pencil slanted

Q. Can you please show me a writer’s contract?

A. Sure.

I use a contract or a simple letter of agreement that clarifies who will do what, my fee, and payment terms.  No lawyers involved. No big words. Here’s a sample contract with a client to ghost-write an article for an (imaginary) professional magazine.

Thank you for inviting me to write a 500- to 750-word article about investing in real estate for Private Asset Management.

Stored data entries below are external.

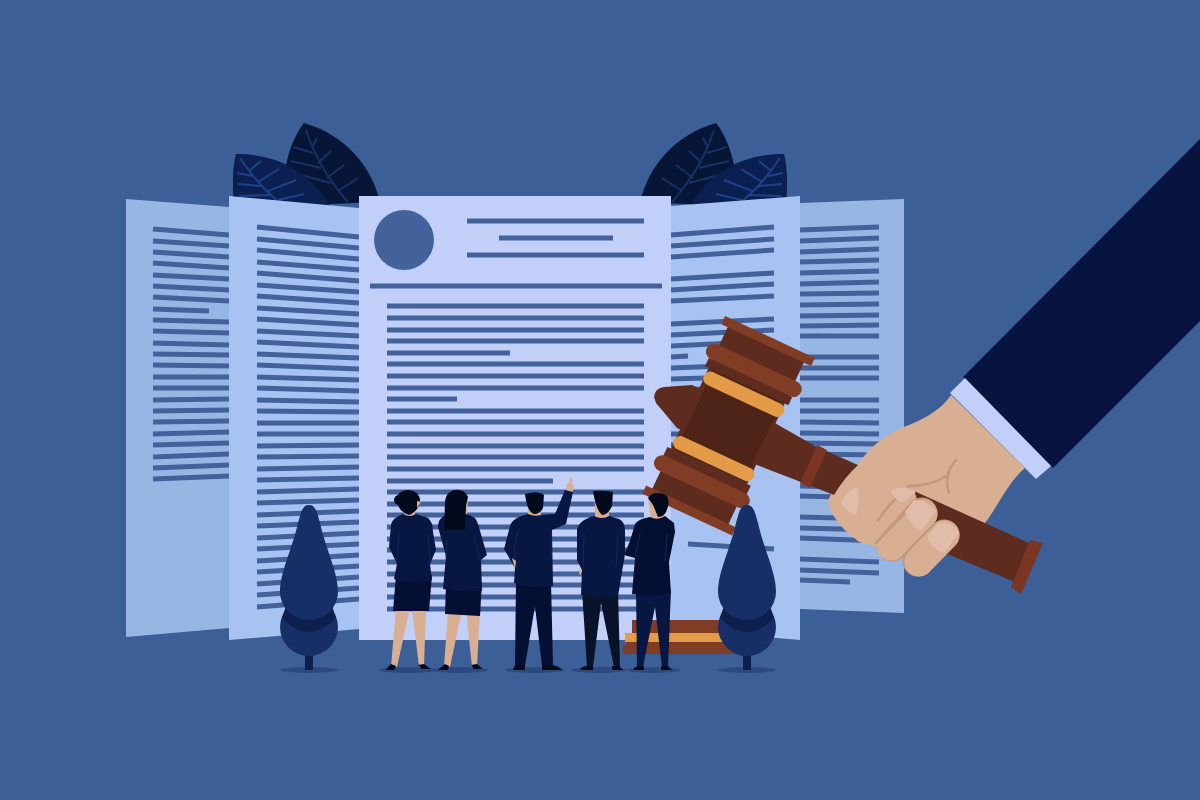
<!DOCTYPE html>
<html lang="en">
<head>
<meta charset="utf-8">
<title>Law documents and gavel</title>
<style>
:root{--sky:#3b5f96;--paper-front:#c2d0f9;--paper-mid:#a8c3f2;--paper-back:#98b6e4;--ink:#43629c;--navy:#07143f;--suit:#081642;--suit-dark:#041033;--hair:#020a1c;--tree:#172f66;--tree-shade:#0d1f4d;--skin:#d9af93;--skin-line:#c4967a;--nail:#e2bcab;--wood:#5e2c1f;--wood-dark:#4e2318;--wood-light:#803c24;--gold:#e39b47;--shadow:#2d4a80}
html,body{margin:0;height:100%;overflow:hidden;background:var(--sky)}
svg{display:block;width:1200px;height:800px}
.text-lines{fill:none;stroke:var(--ink);stroke-width:5}
.front{fill:var(--paper-front)}.mid{fill:var(--paper-mid)}.back{fill:var(--paper-back)}
.skin{fill:var(--skin)}.suit{fill:var(--suit)}.suit-dark{fill:var(--suit-dark)}.hair{fill:var(--hair)}
.wood{fill:var(--wood)}.wood-dark{fill:var(--wood-dark)}.wood-light{fill:var(--wood-light)}.gold{fill:var(--gold)}
.fold{fill:none;stroke:#16275a;stroke-width:1}
.crease{fill:none;stroke:var(--skin-line);stroke-width:2.5;stroke-linecap:round}
.vein{fill:none;stroke:#173266;stroke-width:2}
.vein-bright{fill:none;stroke:#1d428c;stroke-width:2}
</style>
</head>
<body>
<svg viewBox="0 0 1200 800" role="img" aria-label="Business people reading large legal documents while a hand holds a gavel">
<defs>
  <g id="leaves">
    <path fill="#071636" d="M304 123C345 135 371 165 380 202L284 206C281 171 290 141 304 123Z"/>
    <path class="vein" d="M306 130Q318 168 348 202M312 148l5-10M318 163l13-12M327 178l17-13M338 191l20-13M313 153l-20-6M321 168l-30-7M331 183l-38-10"/>
    <path fill="#0b1f50" d="M236 154C277 154 310 171 330 206L234 206C232 181 233 166 236 154Z"/>
    <path class="vein-bright" d="M240 158Q258 186 286 208M249 171l12-10M258 182l21-13M268 191l28-11M278 200l26-6M252 176l-15-3M261 186l-23-2M270 195l-31 1"/>
  </g>
  <g id="tree">
    <ellipse cx="309" cy="670" rx="29" ry="3" fill="#2d4a80"/>
    <path fill="#0d1f4d" d="M305 650h8v20h-8Z"/>
    <circle cx="309" cy="627" r="29" fill="#172f66"/>
    <path fill="#0d1f4d" d="M286 606Q309 592 332 606L336 618Q309 646 282 618Z"/>
    <path fill="#172f66" d="M309 505C316 505 317 513 320 523C326 550 338 572 338 592A29 28 0 0 1 280 592C280 572 292 550 298 523C301 513 302 505 309 505Z"/>
  </g>
</defs>

<rect width="1200" height="800" fill="var(--sky)"/>

<g id="foliage">
  <use href="#leaves"/>
  <use href="#leaves" transform="translate(1020 0) scale(-1 1)"/>
</g>

<g id="outer-left-page">
  <polygon class="back" points="126,199 229,207 229,628 126,637"/>
  <path class="text-lines" d="M153 229l76 6M153 241l76 5M153 252l76 5M153 263l76 5M153 275l76 4M153 286l76 4M153 297l76 4M153 309l56 2M153 320l76 2M153 331l76 2M153 343l76 2M153 354l76 1M153 365l76 1M153 377l76 0M153 388l76 0M153 400l76-1M153 411l76-1M153 422l76-1M153 434l76-2M153 445l76-2M153 457l76-3M153 468l76-3M153 479l76-3"/>
</g>
<g id="inner-left-page">
  <polygon class="mid" points="229,196 359,208 359,629 229,640"/>
  <path class="text-lines" d="M257 227l102 10M257 239l102 9M257 250l102 9M257 262l102 8M257 273l102 8M257 285l102 7M257 296l102 7M257 308l102 6M257 319l102 6M257 331l102 5M257 342l102 5M257 354l102 4M257 365l102 4M257 377l102 3M257 388l102 3M257 400l102 2M257 411l102 1M257 423l102 0M257 434l102 0M257 446l102-1M257 457l102-1M257 469l102-2M257 480l102-2M257 492l102-3M257 503l102-3M257 515l102-4M257 526l102-4M257 538l102-5M257 549l102-5M257 561l102-6M257 572l102-6M257 584l102-7M257 595l102-7M257 607l102-8"/>
</g>
<g id="outer-right-page">
  <polygon class="back" points="800,203 904,199 904,613 800,609"/>
  <path class="text-lines" d="M800 230l79-3M800 241l79-3M800 252l79-3M800 262l79-2M800 273l79-2M800 284l79-2M800 294l79-1M800 305l79-1M800 316l79-1M800 326l79-1M800 336l79 0M800 357l79 0M800 368l79 0M800 378l79 0M800 400l79 0M800 411l79 0M800 422l79 1M800 433l79 1M800 443l79 1M800 454l79 1M800 486l79 2M800 496l79 2M800 517l79 2M800 528l79 2M800 538l79 3M800 559l79 3M800 570l79 3M800 580l50 2"/>
</g>
<g id="inner-right-page">
  <polygon class="mid" points="671,206 800,196 800,640 671,629"/>
  <path class="text-lines" d="M671 235l103-8M671 246l103-7M671 257l103-7M671 279l103-6M671 290l103-6M671 301l103-5M671 324l103-5M671 335l103-5M671 346l103-5M671 357l17-1M671 368l103-4M671 379l103-3M671 390l103-3M671 434l103 0M671 445l103 0M688 544l86 5"/>
</g>
<g id="main-page">
  <rect class="front" x="359" y="196" width="312" height="444"/>
  <circle cx="404" cy="240" r="30" fill="var(--ink)"/>
  <path class="text-lines" d="M467 221h177M499 238h114M467 255h177M370 286h292"/>
  <path class="text-lines" d="M387 306h257M387 318h257M387 330h257M387 341h257M387 353h123M387 364h257M387 376h257M387 388h257M387 399h70M387 411h257M387 422h257M387 434h257M387 446h257M387 457h257M387 469h257M387 481h166M387 492h257M387 504h257M387 515h257M387 527h257M387 539h257M387 550h257M387 562h257M387 574h257M387 585h257M387 597h257M387 609h257"/>
</g>

<g id="gavel-head">
  <path class="wood" d="M654 397Q655 388 664 387L692 385L710 393L690 434L677 428L656 403Z"/>
  <g transform="translate(729 426) rotate(25)">
    <rect class="wood" x="-43" y="-92" width="84" height="184"/>
    <rect class="wood-light" x="-50" y="-98" width="99" height="9"/>
    <rect class="wood-light" x="-53" y="-69" width="104" height="16" rx="8"/>
    <rect class="wood" x="-47" y="-53" width="92" height="9"/>
    <rect class="wood-dark" x="-38" y="-44" width="76" height="88"/>
    <rect class="gold" x="-44" y="-42" width="88" height="14" rx="7"/>
    <rect class="gold" x="-44" y="29" width="88" height="14" rx="7"/>
    <rect class="wood" x="-47" y="45" width="92" height="10"/>
    <rect class="wood-light" x="-53" y="54" width="104" height="16" rx="8"/>
    <rect class="wood-light" x="-50" y="89" width="99" height="9"/>
  </g>
</g>

<g id="books">
  <rect class="wood-light" x="632" y="620" width="108" height="13"/>
  <rect class="gold" x="625" y="633" width="112" height="9"/>
  <path class="wood-light" d="M626 642h114v12H623v-9h3Z"/>
</g>

<g id="trees">
  <use href="#tree"/>
  <use href="#tree" x="438"/>
</g>

<g id="ground-shadows" fill="var(--shadow)">
  <ellipse cx="408" cy="670" rx="29" ry="3"/><ellipse cx="460" cy="670" rx="28" ry="3"/><ellipse cx="535" cy="670" rx="30" ry="3"/><ellipse cx="599" cy="670" rx="27" ry="3"/><ellipse cx="653" cy="670" rx="27" ry="3"/>
</g>

<g id="woman-with-bun">
  <path class="skin" d="M396 608h14l-13 59h-6ZM412 608h14l-2 59h-5ZM404 508h11v12h-11Z"/>
  <path class="hair" d="M386 669l5-5 5 2-2 4h-8ZM418 665l6-1 7 5h-9Z"/>
  <path class="suit-dark" d="M396 575h36l-3 36h-36Z"/>
  <path class="suit" d="M403 514Q410 518 416 514L428 518Q433 522 433 532L436 550 430 564 432 580Q412 586 394 579L397 564 389 547 391 525Q392 518 403 514Z"/>
  <path class="fold" d="M399 534l-2 28M428 534l2 28"/>
  <circle class="hair" cx="399" cy="500" r="5"/>
  <path class="hair" d="M397 497C400 488 417 487 420 499C420 507 416 512 409 515C400 512 396 505 397 497Z"/>
  <path class="skin" d="M417 501l4 1-4 6Z"/>
</g>

<g id="woman-with-long-hair">
  <path class="skin" d="M448 610h14l-12 57h-6ZM466 610h14l-3 57h-5Z"/>
  <path class="hair" d="M439 669l6-5 4 2-1 4h-9ZM471 665l6-1 6 5h-9Z"/>
  <path class="suit-dark" d="M446 582h36l-2 34-35-2Z"/>
  <path class="suit" d="M446 515L466 514Q476 516 478 524L487 555 481 560 482 591Q462 592 443 589L446 556 438 527Q438 518 446 515Z"/>
  <path class="fold" d="M447 540l-1 17M474 535l6 25"/>
  <path class="skin" d="M464 499l4 2-1 13-6 1Z"/>
  <path class="hair" d="M445 503C445 487 464 486 468 497L466 506 465 530H444Z"/>
</g>

<g id="man-pointing">
  <path class="skin" d="M566 491l1-7 2-1 1-6 2 1v6l2 2-2 8Z"/>
  <path class="skin" d="M528 507h13v12h-13Z"/>
  <path class="suit-dark" d="M516 582h35l2 84h-11l-7-60-10 60h-10Z"/>
  <path class="hair" d="M515 665h10v5h-12ZM542 665h11q7 2 9 5h-20Z"/>
  <path class="suit" d="M528 514Q535 517 541 515L555 514 565 490 573 492 566 524 552 530 553 586Q534 589 514 583L515 568 504 549 510 526Q512 518 528 514Z"/>
  <path class="fold" d="M518 532l-4 17 3 18M551 530v28"/>
  <path class="skin" d="M512 558l4 3-1 8Z"/>
  <path class="hair" d="M525 494Q538 490 544 495L543 508Q540 514 534 514 527 512 525 494Z"/>
</g>

<g id="man-in-middle">
  <path class="skin" d="M595 505h14v13h-14Z"/>
  <path fill="#0a1229" d="M582 590h36l2 77h-6l-13-64-8 64h-6Z"/>
  <path class="hair" d="M580 670q2-4 7-4h6v4ZM612 666h7l4 4h-11Z"/>
  <path class="suit" d="M594 516Q602 520 609 516L619 519Q625 522 625 530L625 554 618 596Q600 599 581 595L582 570 577 560 577 530Q579 520 594 516Z"/>
  <path class="fold" d="M584 534l-1 34M618 534l-2 34"/>
  <path class="skin" d="M578 568l4 3-2 5ZM594 500l2 10 4 4Z"/>
  <path class="hair" d="M593 491Q605 490 613 492L612 506Q608 515 602 515 596 510 593 491Z"/>
</g>

<g id="man-on-right">
  <path class="skin" d="M648 499l5 2 14 3-4 15-12-1Z"/>
  <path class="suit" d="M636 590h35l-3 77h-6l-7-60-12 60h-6Z"/>
  <path class="hair" d="M633 670q2-4 6-4h5v4ZM661 666h7l4 4h-11Z"/>
  <path class="suit-dark" d="M650 517Q658 521 665 516L674 523 675 532 669 562 671 593Q652 598 632 594L635 558 624 555 630 541 635 524Q638 519 650 517Z"/>
  <path class="fold" d="M640 534l-5 23M667 533l-2 29"/>
  <path class="hair" d="M648 498Q652 491 664 494 670 497 668 506 666 517 658 517L653 505Z"/>
</g>

<g id="arm-with-handle">
  <polygon fill="var(--navy)" points="1200,139 963,377 1053,468 1200,321"/>
  <polygon class="front" points="965,378 950,393 1036,479 1051,466"/>
  <path class="skin" d="M951 395L1025 468C1008 482 997 508 985 523L930 560 866 544C848 538 830 516 828 501C832 488 848 476 858 464C870 447 883 437 901 428Q938 415 951 395Z"/>
  <path class="crease" d="M956 460C946 470 946 484 949 493M948 475C938 482 924 486 908 486"/>
  <path class="wood" d="M773 422L815 446 858 465Q844 478 834 495L806 484 752 463Z"/>
  <path class="wood" d="M914 491L1031 544 1015 582 935 549Z"/>
  <polygon fill="#7b3522" points="817,445 827,450 810,488 800,483"/>
  <polygon fill="#7b3522" points="1030,540 1043,543 1021,594 1011,587"/>
  <g id="fingers" fill="none" stroke-linecap="round">
    <path stroke="var(--skin)" stroke-width="29" d="M902 500L866 529"/>
    <path stroke="var(--skin-line)" stroke-width="31" d="M922 513L892 546"/>
    <path stroke="var(--skin)" stroke-width="29" d="M923 514L891 546"/>
    <path stroke="var(--skin-line)" stroke-width="31" d="M944 535L918 561"/>
    <path stroke="var(--skin)" stroke-width="29" d="M945 535L919 562"/>
  </g>
  <path class="crease" d="M878 520Q892 500 909 487M876 543L908 510"/>
  <path fill="var(--nail)" d="M914 500Q927 500 936 511L921 531Q910 525 905 512ZM939 522Q953 522 959 533L944 553Q931 549 927 536ZM857 487Q861 497 856 515 847 512 841 503 848 490 857 487ZM891 490Q906 484 916 492L903 502Q893 500 891 490Z"/>
</g>
</svg>
</body>
</html>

  1. You will give me a bulleted outline of the sub-topics. You will answer my questions in a timely manner so that I can meet your deadline. You will send me links to sources of additional information, if appropriate.
  2. I understand that the information you give me is confidential and of great value to you. I will respect your intellectual property.
  3. The names of Ms. A and Mr. B will appear as the authors of this article. My name will not appear.
  4. I agree to write the article for delivery on or before DATE. I will provide one major revision and any minor changes before DATE.
  5. I will charge an hourly fee of $400 (don’t I wish), and I anticipate that this project will require 4 hours.
  6. If you decide to change the scope or subject of the article, we will consider that a rewrite. If that happens, there might then be additional fees and/or an extension of the delivery date.
  7. We will consider the assignment “accepted” when you approve it, regardless of whether the publisher decides to use it.
  8. You agree to pay me on or before DATE, upon accepting and approving the article.

Susan Perloff

Now write one of your own.